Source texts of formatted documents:
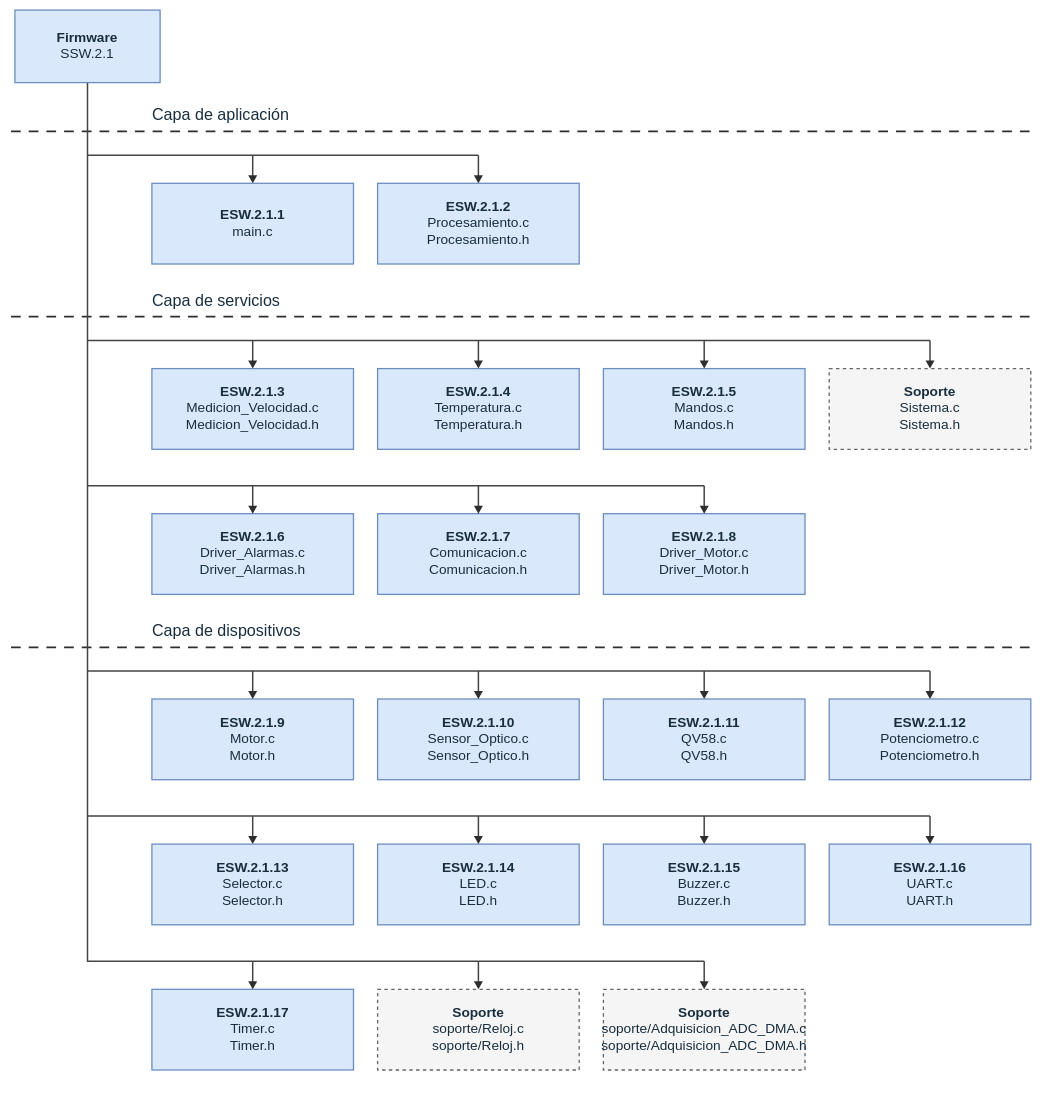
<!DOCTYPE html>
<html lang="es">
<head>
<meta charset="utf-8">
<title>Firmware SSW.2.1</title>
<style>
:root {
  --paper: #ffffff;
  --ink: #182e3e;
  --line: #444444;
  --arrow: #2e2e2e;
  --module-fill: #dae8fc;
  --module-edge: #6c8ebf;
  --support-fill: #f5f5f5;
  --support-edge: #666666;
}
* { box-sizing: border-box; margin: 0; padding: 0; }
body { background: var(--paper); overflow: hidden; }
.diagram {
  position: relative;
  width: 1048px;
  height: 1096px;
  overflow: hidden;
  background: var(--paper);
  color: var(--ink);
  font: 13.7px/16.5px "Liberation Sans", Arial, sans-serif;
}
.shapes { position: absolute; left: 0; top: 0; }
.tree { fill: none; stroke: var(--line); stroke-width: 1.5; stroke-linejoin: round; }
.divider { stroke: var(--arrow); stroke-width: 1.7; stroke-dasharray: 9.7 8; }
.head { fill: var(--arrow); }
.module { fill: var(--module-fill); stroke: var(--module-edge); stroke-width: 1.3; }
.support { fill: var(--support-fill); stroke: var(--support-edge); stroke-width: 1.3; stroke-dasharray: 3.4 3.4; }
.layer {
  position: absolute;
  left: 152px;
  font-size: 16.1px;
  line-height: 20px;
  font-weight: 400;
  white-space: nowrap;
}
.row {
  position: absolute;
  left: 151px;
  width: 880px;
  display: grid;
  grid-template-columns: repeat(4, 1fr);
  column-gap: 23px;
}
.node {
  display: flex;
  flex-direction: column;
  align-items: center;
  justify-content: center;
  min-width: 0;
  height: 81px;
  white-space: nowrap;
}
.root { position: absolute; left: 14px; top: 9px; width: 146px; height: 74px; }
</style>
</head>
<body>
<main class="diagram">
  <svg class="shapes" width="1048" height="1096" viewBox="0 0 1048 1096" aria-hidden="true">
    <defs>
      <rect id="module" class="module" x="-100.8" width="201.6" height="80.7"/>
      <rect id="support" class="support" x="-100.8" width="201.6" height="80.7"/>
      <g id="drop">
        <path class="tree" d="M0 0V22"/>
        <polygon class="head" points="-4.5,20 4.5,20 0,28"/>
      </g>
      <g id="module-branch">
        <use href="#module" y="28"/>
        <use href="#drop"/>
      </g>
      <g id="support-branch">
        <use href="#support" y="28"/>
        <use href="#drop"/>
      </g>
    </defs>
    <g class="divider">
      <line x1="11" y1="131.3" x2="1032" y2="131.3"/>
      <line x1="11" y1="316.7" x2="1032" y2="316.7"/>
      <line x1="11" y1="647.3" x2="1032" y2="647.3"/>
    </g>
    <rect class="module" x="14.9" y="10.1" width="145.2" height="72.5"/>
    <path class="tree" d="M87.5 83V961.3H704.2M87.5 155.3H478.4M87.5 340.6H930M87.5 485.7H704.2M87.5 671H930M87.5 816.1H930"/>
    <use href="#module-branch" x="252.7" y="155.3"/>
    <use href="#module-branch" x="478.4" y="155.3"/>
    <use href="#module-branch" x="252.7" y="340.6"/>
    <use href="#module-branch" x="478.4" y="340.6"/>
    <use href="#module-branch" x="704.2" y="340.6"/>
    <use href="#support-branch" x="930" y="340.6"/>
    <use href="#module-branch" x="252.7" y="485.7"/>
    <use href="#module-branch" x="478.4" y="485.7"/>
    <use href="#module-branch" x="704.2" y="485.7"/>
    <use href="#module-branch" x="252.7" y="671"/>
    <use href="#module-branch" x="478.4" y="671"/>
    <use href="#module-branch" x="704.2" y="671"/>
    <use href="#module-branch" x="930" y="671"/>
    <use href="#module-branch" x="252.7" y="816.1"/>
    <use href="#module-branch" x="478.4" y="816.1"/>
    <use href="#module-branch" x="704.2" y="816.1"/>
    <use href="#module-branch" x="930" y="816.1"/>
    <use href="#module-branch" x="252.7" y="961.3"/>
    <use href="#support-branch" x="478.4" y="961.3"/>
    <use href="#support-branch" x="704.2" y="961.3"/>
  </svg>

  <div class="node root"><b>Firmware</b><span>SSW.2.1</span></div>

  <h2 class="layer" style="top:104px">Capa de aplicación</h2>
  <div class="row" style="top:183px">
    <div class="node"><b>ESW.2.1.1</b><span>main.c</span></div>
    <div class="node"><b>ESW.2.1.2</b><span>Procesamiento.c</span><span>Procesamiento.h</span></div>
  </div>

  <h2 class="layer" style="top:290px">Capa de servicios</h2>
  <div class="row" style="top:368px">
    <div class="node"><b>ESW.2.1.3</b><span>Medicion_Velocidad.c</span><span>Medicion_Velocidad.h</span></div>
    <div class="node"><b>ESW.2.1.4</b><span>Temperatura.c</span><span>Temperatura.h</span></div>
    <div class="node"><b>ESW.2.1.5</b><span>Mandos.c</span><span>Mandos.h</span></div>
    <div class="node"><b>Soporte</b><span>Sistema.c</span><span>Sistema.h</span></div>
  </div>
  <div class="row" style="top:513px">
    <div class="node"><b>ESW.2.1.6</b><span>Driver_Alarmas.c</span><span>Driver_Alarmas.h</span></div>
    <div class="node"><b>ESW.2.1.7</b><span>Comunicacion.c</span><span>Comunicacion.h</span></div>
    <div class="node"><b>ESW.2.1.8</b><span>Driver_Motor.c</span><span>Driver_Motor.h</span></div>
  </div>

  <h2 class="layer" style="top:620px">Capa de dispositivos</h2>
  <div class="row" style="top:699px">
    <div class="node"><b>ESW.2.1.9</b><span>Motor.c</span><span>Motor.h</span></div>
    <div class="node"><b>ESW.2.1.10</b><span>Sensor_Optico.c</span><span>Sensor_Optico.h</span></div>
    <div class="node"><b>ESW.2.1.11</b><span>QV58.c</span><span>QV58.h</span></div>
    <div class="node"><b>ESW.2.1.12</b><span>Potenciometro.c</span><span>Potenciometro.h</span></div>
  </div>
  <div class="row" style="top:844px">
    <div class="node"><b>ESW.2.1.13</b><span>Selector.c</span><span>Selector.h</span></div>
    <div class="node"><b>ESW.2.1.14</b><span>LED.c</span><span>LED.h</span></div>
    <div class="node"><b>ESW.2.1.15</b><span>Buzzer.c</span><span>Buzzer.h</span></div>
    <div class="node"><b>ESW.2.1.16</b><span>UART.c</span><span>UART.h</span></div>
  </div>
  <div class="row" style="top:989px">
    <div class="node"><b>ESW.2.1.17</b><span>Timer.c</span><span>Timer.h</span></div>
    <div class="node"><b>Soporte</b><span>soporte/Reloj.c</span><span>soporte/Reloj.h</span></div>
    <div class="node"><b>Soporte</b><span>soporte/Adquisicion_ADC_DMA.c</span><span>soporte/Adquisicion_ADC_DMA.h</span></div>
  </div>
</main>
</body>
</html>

--

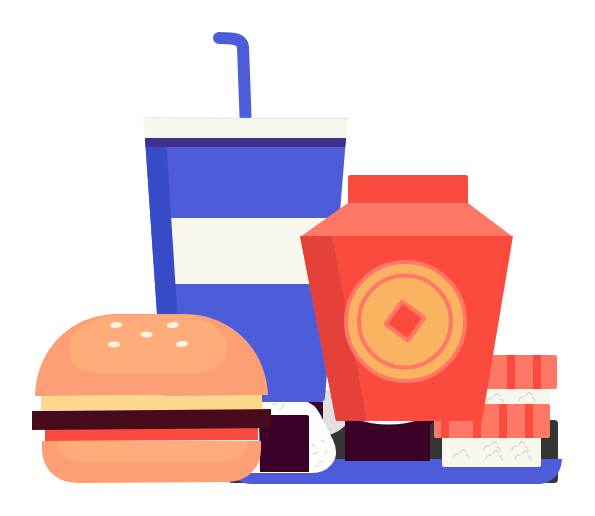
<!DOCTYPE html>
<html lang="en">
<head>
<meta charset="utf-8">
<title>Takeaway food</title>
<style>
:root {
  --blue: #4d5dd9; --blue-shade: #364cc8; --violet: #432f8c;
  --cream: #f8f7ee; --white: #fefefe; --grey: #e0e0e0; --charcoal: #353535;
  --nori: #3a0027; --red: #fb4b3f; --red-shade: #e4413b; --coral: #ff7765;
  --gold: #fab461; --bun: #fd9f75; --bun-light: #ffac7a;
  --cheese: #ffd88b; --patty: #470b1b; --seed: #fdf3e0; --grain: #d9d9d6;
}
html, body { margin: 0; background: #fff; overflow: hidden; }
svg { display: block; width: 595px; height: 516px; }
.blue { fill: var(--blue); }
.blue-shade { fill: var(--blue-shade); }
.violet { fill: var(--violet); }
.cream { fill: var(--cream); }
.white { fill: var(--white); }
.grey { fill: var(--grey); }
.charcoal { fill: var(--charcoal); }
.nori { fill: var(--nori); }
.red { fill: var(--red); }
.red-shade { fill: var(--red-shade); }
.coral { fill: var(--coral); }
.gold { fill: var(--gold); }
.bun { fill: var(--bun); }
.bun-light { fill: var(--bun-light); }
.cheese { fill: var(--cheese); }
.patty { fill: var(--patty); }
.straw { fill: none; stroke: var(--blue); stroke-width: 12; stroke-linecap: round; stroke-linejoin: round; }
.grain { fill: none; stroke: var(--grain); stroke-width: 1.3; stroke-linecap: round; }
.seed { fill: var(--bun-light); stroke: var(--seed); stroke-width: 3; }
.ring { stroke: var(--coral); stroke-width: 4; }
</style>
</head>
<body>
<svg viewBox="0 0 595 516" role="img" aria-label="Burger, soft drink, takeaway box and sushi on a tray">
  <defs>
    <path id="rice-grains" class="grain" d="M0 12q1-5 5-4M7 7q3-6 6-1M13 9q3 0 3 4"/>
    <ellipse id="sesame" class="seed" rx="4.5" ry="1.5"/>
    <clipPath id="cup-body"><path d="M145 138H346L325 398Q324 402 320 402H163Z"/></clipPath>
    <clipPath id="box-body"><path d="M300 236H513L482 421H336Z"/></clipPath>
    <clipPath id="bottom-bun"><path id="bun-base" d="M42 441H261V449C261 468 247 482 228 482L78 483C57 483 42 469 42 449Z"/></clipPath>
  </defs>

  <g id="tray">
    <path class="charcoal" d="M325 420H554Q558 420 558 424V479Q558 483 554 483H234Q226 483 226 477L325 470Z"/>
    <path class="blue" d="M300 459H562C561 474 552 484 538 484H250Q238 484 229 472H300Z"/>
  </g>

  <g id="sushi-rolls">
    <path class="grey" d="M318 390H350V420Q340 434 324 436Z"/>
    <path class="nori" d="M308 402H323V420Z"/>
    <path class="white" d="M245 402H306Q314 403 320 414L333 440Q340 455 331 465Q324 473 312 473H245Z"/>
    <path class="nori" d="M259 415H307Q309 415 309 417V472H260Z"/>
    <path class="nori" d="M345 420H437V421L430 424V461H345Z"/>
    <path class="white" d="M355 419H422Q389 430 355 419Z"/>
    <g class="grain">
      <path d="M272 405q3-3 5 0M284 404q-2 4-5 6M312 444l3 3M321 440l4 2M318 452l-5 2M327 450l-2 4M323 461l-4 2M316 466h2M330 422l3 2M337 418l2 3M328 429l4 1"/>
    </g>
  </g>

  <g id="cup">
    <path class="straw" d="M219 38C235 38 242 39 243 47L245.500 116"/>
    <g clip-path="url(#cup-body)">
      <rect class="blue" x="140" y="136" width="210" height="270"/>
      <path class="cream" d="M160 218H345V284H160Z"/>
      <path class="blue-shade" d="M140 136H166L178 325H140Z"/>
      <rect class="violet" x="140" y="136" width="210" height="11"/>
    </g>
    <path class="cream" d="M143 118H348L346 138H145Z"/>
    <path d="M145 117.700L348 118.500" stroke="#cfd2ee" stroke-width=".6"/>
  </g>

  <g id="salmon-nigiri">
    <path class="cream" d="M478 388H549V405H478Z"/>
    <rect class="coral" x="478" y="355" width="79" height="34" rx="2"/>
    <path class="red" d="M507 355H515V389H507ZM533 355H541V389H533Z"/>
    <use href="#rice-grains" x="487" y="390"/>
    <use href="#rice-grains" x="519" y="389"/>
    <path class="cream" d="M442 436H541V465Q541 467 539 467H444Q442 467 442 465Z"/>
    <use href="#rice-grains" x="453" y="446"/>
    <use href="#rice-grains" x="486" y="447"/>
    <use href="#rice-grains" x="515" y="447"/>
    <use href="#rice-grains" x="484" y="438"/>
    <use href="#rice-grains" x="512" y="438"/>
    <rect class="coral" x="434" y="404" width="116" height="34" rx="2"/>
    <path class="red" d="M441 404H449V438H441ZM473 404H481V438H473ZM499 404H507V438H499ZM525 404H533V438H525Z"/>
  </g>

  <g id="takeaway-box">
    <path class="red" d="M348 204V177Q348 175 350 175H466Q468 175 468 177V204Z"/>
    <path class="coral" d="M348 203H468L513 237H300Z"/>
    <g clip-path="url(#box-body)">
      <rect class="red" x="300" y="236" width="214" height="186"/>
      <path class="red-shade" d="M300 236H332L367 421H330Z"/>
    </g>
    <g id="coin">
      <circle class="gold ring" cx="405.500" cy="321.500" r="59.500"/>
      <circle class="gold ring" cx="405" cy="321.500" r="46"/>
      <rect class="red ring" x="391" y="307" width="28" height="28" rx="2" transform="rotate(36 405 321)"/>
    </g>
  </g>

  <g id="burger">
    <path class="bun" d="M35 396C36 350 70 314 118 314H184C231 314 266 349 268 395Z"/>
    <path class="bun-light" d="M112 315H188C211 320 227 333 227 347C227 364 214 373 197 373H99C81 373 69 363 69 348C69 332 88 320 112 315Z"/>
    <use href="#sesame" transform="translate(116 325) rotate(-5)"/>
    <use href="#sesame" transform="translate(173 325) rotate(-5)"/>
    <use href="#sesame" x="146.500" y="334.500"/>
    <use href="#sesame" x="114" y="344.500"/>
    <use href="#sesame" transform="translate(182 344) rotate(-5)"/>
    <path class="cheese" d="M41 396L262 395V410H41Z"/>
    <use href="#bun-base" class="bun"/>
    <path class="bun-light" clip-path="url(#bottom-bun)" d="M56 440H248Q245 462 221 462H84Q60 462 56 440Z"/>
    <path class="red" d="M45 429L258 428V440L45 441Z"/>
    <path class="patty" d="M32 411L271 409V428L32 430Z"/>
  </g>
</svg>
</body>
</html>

DIRECTIONS:
Go through the records above and copy every line holding the word "html".

RESPONSE AREA:
<!DOCTYPE html>
<html lang="es">
</html>
<!DOCTYPE html>
<html lang="en">
html, body { margin: 0; background: #fff; overflow: hidden; }
</html>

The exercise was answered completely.